U.S. Calls Airstrikes on al-Shabaab in Somalia
A U.S. military airstrike recently targeted the al-Qaeda-linked al-Shabaab terrorist group in southern Somalia, killing five jihadists and wounding two others, reveals the Pentagon.
Ugandan troops, backed by a very small contingent of U.S. military advisers, raided an illegal taxation checkpoint in rural southern Somalia, west of the country’s capital Mogadishu, NBC News learned from Capt. Jeff Davis, a Pentagon spokesperson.
The U.S. military’s mission was to advise and assist, noted Davis.
American troops have been supporting their Somali counterparts and their allies in their fight against al-Shabaab for a few years.
In early March, U.S. manned and unmanned aircraft bombed an al-Shabaab training camp in Somalia, killing over 150 jihadists.
Up to 20 members of al-Shabaab, also spelled al Shabab, attacked the Ugandan troops during the recent raid.
In response, the U.S. military called in a “defensive” airstrike.
Although U.S. ground forces were “nearby” at the time of raid, they did not open fire on al-Shabaab or vice versa.
NBC News quoted an unnamed defense official as saying that an MQ-9 Predator drone that was flying at the time and capable of providing a quick response carried out the strike.

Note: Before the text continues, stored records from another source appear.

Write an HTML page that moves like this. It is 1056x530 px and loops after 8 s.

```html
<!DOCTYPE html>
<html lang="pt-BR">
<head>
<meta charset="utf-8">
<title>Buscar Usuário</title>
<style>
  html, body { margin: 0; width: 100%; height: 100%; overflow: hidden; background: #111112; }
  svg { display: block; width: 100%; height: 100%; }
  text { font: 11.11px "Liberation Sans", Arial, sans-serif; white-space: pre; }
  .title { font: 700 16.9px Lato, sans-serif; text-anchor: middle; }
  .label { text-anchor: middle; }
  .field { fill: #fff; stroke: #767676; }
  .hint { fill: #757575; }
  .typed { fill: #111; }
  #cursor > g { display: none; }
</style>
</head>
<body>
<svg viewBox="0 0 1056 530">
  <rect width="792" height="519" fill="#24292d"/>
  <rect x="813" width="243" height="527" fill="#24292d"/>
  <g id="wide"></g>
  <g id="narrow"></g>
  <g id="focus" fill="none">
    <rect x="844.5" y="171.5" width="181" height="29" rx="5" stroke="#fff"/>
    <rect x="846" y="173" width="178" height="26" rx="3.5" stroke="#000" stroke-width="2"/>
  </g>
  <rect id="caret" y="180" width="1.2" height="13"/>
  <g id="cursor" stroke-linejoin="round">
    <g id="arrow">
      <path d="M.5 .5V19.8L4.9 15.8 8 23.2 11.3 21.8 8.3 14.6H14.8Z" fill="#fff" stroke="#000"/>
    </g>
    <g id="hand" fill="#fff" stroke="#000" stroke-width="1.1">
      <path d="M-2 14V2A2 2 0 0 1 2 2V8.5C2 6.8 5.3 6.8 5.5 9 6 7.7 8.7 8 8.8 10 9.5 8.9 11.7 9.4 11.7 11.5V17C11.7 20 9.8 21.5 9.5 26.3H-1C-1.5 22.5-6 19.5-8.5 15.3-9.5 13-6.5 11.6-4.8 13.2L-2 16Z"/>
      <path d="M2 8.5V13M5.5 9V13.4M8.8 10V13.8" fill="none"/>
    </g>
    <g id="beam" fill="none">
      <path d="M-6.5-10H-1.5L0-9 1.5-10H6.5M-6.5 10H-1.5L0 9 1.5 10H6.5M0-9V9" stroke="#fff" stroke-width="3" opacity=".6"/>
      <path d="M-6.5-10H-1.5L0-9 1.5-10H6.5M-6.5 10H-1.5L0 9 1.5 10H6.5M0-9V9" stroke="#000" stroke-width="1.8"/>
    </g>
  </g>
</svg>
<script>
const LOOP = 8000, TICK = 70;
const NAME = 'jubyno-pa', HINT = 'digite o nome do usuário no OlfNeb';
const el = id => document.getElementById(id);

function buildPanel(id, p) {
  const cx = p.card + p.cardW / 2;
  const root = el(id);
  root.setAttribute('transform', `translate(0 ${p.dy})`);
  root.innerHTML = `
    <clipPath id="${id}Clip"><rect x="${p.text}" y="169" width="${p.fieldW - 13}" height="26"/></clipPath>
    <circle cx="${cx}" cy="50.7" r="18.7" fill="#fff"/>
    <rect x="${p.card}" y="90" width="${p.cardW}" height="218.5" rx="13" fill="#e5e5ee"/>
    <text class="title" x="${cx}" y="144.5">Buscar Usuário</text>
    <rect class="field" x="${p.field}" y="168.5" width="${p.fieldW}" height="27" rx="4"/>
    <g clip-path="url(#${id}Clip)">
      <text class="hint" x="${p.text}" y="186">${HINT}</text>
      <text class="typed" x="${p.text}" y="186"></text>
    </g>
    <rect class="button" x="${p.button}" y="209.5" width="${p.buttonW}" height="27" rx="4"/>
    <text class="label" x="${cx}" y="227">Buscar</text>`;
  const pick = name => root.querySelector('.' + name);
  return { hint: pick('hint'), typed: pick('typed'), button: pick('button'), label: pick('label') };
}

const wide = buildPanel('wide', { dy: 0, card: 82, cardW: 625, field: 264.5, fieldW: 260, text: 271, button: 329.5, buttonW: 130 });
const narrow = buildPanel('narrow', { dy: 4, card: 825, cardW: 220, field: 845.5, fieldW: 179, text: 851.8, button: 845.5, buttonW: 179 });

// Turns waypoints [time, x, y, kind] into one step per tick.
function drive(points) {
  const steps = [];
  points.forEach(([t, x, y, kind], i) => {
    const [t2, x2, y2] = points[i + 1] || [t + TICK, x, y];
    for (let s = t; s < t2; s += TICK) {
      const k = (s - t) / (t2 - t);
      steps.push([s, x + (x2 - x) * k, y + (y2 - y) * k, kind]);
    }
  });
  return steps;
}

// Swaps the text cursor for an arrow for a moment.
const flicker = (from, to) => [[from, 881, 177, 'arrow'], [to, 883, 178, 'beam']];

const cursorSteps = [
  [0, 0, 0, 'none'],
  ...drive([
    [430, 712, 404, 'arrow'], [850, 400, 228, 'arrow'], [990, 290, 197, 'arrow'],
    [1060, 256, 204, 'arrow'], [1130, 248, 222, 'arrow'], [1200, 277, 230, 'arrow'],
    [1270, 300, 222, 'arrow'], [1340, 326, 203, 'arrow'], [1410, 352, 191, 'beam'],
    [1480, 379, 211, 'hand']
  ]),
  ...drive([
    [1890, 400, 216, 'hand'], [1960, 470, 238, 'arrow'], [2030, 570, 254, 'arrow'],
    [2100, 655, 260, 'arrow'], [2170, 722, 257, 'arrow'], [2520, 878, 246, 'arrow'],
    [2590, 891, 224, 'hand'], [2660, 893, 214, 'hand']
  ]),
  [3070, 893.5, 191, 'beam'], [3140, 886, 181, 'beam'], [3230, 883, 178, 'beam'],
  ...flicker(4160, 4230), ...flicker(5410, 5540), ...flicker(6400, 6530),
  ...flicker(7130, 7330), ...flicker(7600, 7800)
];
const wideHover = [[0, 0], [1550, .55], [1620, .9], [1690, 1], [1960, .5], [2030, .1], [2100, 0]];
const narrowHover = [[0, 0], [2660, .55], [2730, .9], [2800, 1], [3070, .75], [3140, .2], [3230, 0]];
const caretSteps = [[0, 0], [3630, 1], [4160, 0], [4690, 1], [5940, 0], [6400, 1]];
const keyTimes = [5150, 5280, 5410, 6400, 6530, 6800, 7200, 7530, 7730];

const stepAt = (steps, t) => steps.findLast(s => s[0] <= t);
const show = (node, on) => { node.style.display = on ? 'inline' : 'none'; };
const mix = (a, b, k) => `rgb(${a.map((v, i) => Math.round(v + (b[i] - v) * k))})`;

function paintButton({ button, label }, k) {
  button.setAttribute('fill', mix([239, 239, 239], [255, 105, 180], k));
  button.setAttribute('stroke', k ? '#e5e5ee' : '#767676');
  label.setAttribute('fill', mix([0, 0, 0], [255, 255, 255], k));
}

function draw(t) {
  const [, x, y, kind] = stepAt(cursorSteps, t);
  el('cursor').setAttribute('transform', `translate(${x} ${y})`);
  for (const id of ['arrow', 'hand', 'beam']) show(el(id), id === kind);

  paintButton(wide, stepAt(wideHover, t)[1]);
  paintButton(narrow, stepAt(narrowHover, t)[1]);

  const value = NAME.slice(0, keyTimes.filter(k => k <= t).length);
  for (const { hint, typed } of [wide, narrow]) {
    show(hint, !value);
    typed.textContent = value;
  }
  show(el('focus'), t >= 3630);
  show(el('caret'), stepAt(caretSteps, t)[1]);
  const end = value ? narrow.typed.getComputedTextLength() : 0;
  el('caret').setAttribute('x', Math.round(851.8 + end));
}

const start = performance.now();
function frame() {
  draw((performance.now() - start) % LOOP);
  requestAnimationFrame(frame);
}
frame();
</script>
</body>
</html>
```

An estimated 50 American service members are currently deployed to al-Shabaab’s home country in support of the African Union Mission in Somalia (AMISON).
“This is the second kinetic incident with the U.S. in Somalia this week,” reports NBC News. “The first incident occurred on Tuesday when a small group of U.S. military supported a Somali military mission against a group of al Shabab militants.”
Prompted by intelligence that the jihadist group was planning to attack a nearby AMISON compound, the U.S. military supplied helicopters as well as advise and assist for Tuesday’s mission.
Al-Shabaab has pledged allegiance to Islamic State (ISIS/ISIL) rival al-Qaeda.
However, Reuters reported in October 2013 that “a senior al Shabaab commander and about 20 of his followers have pledged allegiance to Islamic State, the first move of its kind to emerge in the Somali militant group.”
The commander was identified as Abdiqadir Mumin from the Puntland region of Somalia.
Mumin is now leading a growing pro-ISIS group in Somalia, notes Voice of America (VOA).
Nevertheless, ISIS jihadists have been engaged in turf battles with al-Shabaab in Somalia.
Land battles between the two groups and pressure from the Kenyan military, backed by Somali troops, appear to be pushing al-Shabaab into from Somalia into neighboring Kenya.
Abdi Hassan Hussein, the former Director of the U.S.-backed Puntland Intelligence Agency (PIA) has reportedly warned that the number of pro-ISIS jihadists in Somalia has grown.
The number of pro-ISIS militants in Somalia has increased from 20-30 men when it was founded in October 2015 to between 100-150 now.
“They have graduated their first units and they have received their military supplies,” said Hussein.
“They received military supplies from Yemen – weapons, uniform, ISIS sent trainers who inspected their bases, and they have started sending financial support,” he added. “The weapons’ shipment was delivered by sea from Mukallah city in Hadramouth, it has arrived from the Red Sea coast of Somalia in February and March this year.”